FCC’s Authority Over Internet Rejected By US Court: What Does This Mean?

by Irma Arkus

Announced yesterday was a disturbing court finding: the US D.C. Circuit Court of Appeals overturned an earlier FCC ruling against Comcast for interfering with the BitTorrent traffic, better known as bandwith throttling. Essentially, the court’s ruling dismisses FCC’s power to regulate the Internet outright, similarly to how US Environmental Protection Agency was hampered from enacting any regulations against corporate polluters in California.

But better question yet is what this means for Internet users, particularly in terms of the ongoing battle for established Net Neutrality?

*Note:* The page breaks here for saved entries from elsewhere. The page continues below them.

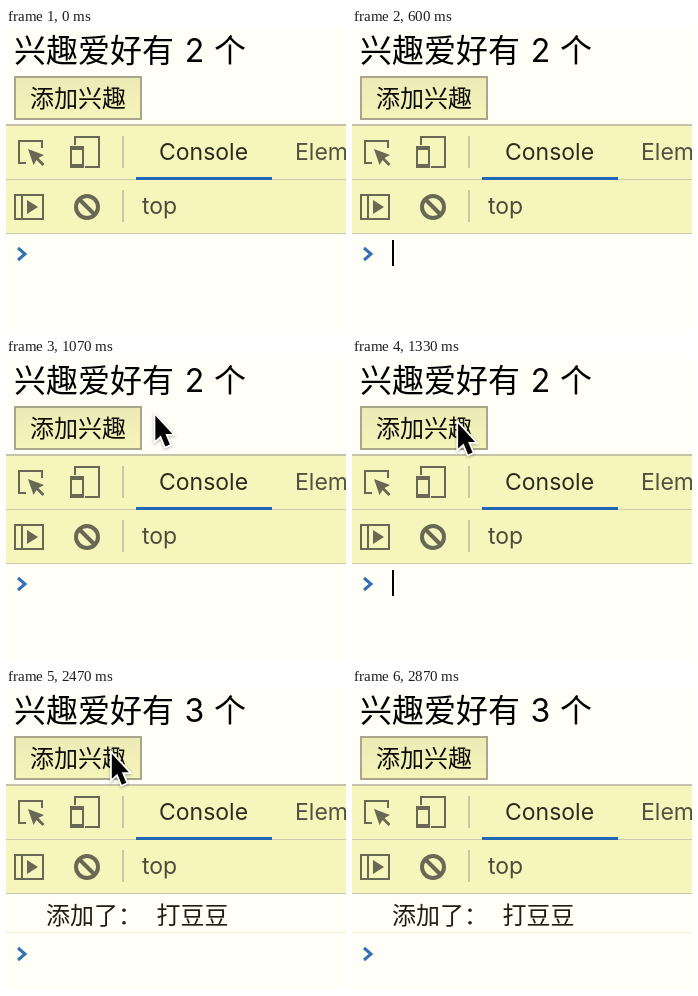
An HTML page with a canvas for the animation above (3.19 s loop, 340 by 302 pixels).

```html
<!DOCTYPE html>
<html lang="zh">
<head>
<meta charset="utf-8">
<style>
  html, body { margin: 0; width: 100%; height: 100%; overflow: hidden; background: #fffff8; }
  canvas { display: block; width: 340px; height: 302px; }
</style>
</head>
<body>
<canvas id="stage" width="340" height="302"></canvas>
<script>
const ctx = document.getElementById('stage').getContext('2d');
const LOOP = 3190;
const TICK = 200 / 3;
const CJK = '"Noto Sans CJK SC", "Noto Sans CJK", sans-serif';
const UI = 'Inter, Roboto, sans-serif';
const ICON = '#686855';
const PAGE = '#fffff8';
const BAR = '#f5f5bc';

function rect(x, y, w, h, color) {
  ctx.fillStyle = color;
  ctx.fillRect(x, y, w, h);
}

function text(str, x, y, size, family, color, align = 'left') {
  ctx.font = `${size}px ${family}`;
  ctx.textAlign = align;
  ctx.fillStyle = color;
  ctx.fillText(str, x, y);
}

function trace(points, closed) {
  ctx.beginPath();
  points.forEach(([x, y]) => ctx.lineTo(x, y));
  if (closed) ctx.closePath();
}

function line(points, color = ICON, width = 2) {
  trace(points, false);
  ctx.strokeStyle = color;
  ctx.lineWidth = width;
  ctx.stroke();
}

function shape(points, color = ICON) {
  trace(points, true);
  ctx.fillStyle = color;
  ctx.fill();
}

function frameBox(x, y, w, h) {
  ctx.strokeStyle = ICON;
  ctx.lineWidth = 2;
  ctx.strokeRect(x, y, w, h);
}

function drawPage(count, pressed) {
  text('兴趣爱好有', 8, 33.5, 32, CJK, '#000');
  text(count, 188.5, 34, 32, UI, '#000', 'center');
  text('个', 208, 33.5, 32, CJK, '#000');

  rect(8, 48, 128, 44, '#a8a78c');
  const fill = ctx.createLinearGradient(0, 50, 0, 90);
  fill.addColorStop(0, pressed ? '#d6d59c' : '#ecebb6');
  fill.addColorStop(1, pressed ? '#e2e1a8' : '#f5f4ba');
  rect(10, 50, 124, 40, fill);
  text('添加兴趣', 24, 78.5, 24, CJK, '#0c0c04');
}

function drawInspectIcon() {
  line([[20, 135], [13, 135], [13, 113], [36, 113], [36, 120]]);
  shape([[22, 121], [38, 127], [32.5, 130], [38.5, 136], [36.5, 138], [30.5, 132], [27.5, 137]]);
}

function drawDeviceIcon() {
  line([[69, 117], [69, 109], [93, 109], [93, 139], [79, 139]]);
  rect(64, 118, 14, 22, ICON);
  rect(66, 122, 10, 14, BAR);
}

function drawSidebarIcon() {
  frameBox(9, 167, 28, 24);
  line([[16, 167], [16, 191]]);
  shape([[21, 172], [32, 179], [21, 186]]);
}

function drawClearIcon() {
  ctx.beginPath();
  ctx.arc(81, 179, 11, 0, Math.PI * 2);
  ctx.strokeStyle = ICON;
  ctx.lineWidth = 4;
  ctx.stroke();
  line([[73.5, 171.5], [88.5, 186.5]], ICON, 4);
}

function drawToolbars() {
  rect(0, 96, 340, 110, BAR);
  rect(0, 96, 340, 2, '#c5c4a8');
  for (const y of [151, 205]) rect(0, y, 340, 1, '#cbcaae');
  for (const y of [108, 162]) rect(116, y, 2, 32, '#c8c7a6');
  rect(130, 149, 136, 3, '#2068b4');
  drawInspectIcon();
  drawDeviceIcon();
  drawSidebarIcon();
  drawClearIcon();
  text('Console', 153, 132, 23, UI, '#2c2c20');
  text('Elements', 289, 132, 23, UI, '#525242');
  text('top', 136, 186, 23, UI, '#4c4c3c');
}

function drawConsole(logged, caret) {
  const y = logged ? 266 : 226;
  if (logged) {
    text('添加了：', 40, 236, 24, CJK, '#202012');
    text('打豆豆', 150.5, 236, 24, CJK, '#202012');
    rect(0, 244, 340, 1, '#f1f1d0');
  }
  line([[12, y - 6], [19, y], [12, y + 6]], '#3470b8', 3);
  if (caret) rect(40, 212, 2, 26, '#000');
}

function progress(t, from, to) {
  return Math.min(1, Math.max(0, (t - from) / (to - from)));
}

// Glides in from the right, rests on the button, then speeds off to the right.
function pointerAt(t) {
  const remaining = 1 - progress(t, 600, 1400);
  const settle = progress(t, 1070, 1330);
  const leave = progress(t, 2430, 2870) ** 2;
  return [
    103.5 + 236 * remaining ** 1.85 + 280 * leave,
    57.5 + 8 * settle * settle * (3 - 2 * settle) + 21 * leave
  ];
}

function drawPointer([x, y]) {
  ctx.save();
  ctx.translate(x, y);
  trace([[0, 0], [0, 25], [5.5, 20], [10, 31], [14.5, 29], [10, 18.5], [17, 18.5]], true);
  ctx.shadowColor = 'rgba(0, 0, 0, .3)';
  ctx.shadowBlur = 3;
  ctx.shadowOffsetY = 1;
  ctx.strokeStyle = '#fff';
  ctx.lineWidth = 3.5;
  ctx.stroke();
  ctx.shadowColor = 'transparent';
  ctx.fillStyle = '#000';
  ctx.fill();
  ctx.restore();
}

function draw(time) {
  const tick = Math.floor((time % LOOP + 4) / TICK);
  const t = Math.round(tick * TICK / 10) * 10;
  const logged = t >= 1730;
  const pressed = t >= 1670 && !logged;
  const caret = t < 1670 && (t + 670) % 1000 < 500;

  rect(0, 0, 340, 302, PAGE);
  drawPage(logged ? '3' : '2', pressed);
  drawToolbars();
  drawConsole(logged, caret);
  if (t > 600 && t < 2870) drawPointer(pointerAt(t));
}

const start = performance.now();
function frame() {
  draw(performance.now() - start);
  requestAnimationFrame(frame);
}
frame();
</script>
</body>
</html>
```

While EFF wisely points out that Comcast has already succumbed to pressure of its user base, who demanded that Net Neutrality principles be adopted and enacted by the ISP, the remainder of providers may take advantage of this ruling in order to continue with expansion of deep packet inspection and bandwidth throttling.

But as Fred von Lohmann points out, FCC is currently not the regulatory body and it should not necessarily be one either, when considering its history of easily succumbing to public pressure and conservative hysteria. Nipplegate scandal for one, caused the FCC to demand millions of dollars in punitive damage for the Superbowl scandal, and television content has undergone changes in “decency” standards.

Should we expect FCC to also demand the impossible moral clauses for Internet content then?

The ruling is the one hand worrisome, as it allows Canadian authorities and regulatory commission, the CRTC, as well as our federal conservative politicians to suggest that across the border, net neutrality principles have not been adopted, opening Canadian consumers to yet another barrage of potential legalities and regulations that would make Internet content less accessible, and more expensive.

On the other hand, the gatekeepers, electronic rights lawyers, activists and networking specialists all agree that it is time for US to gain a foothold in the Web 2.0 world by having a more politically neutral body to regulate Internet traffic. Unfortunately for us, that usually means that it will also be invaded by corporate instead of civil interests. [EFF]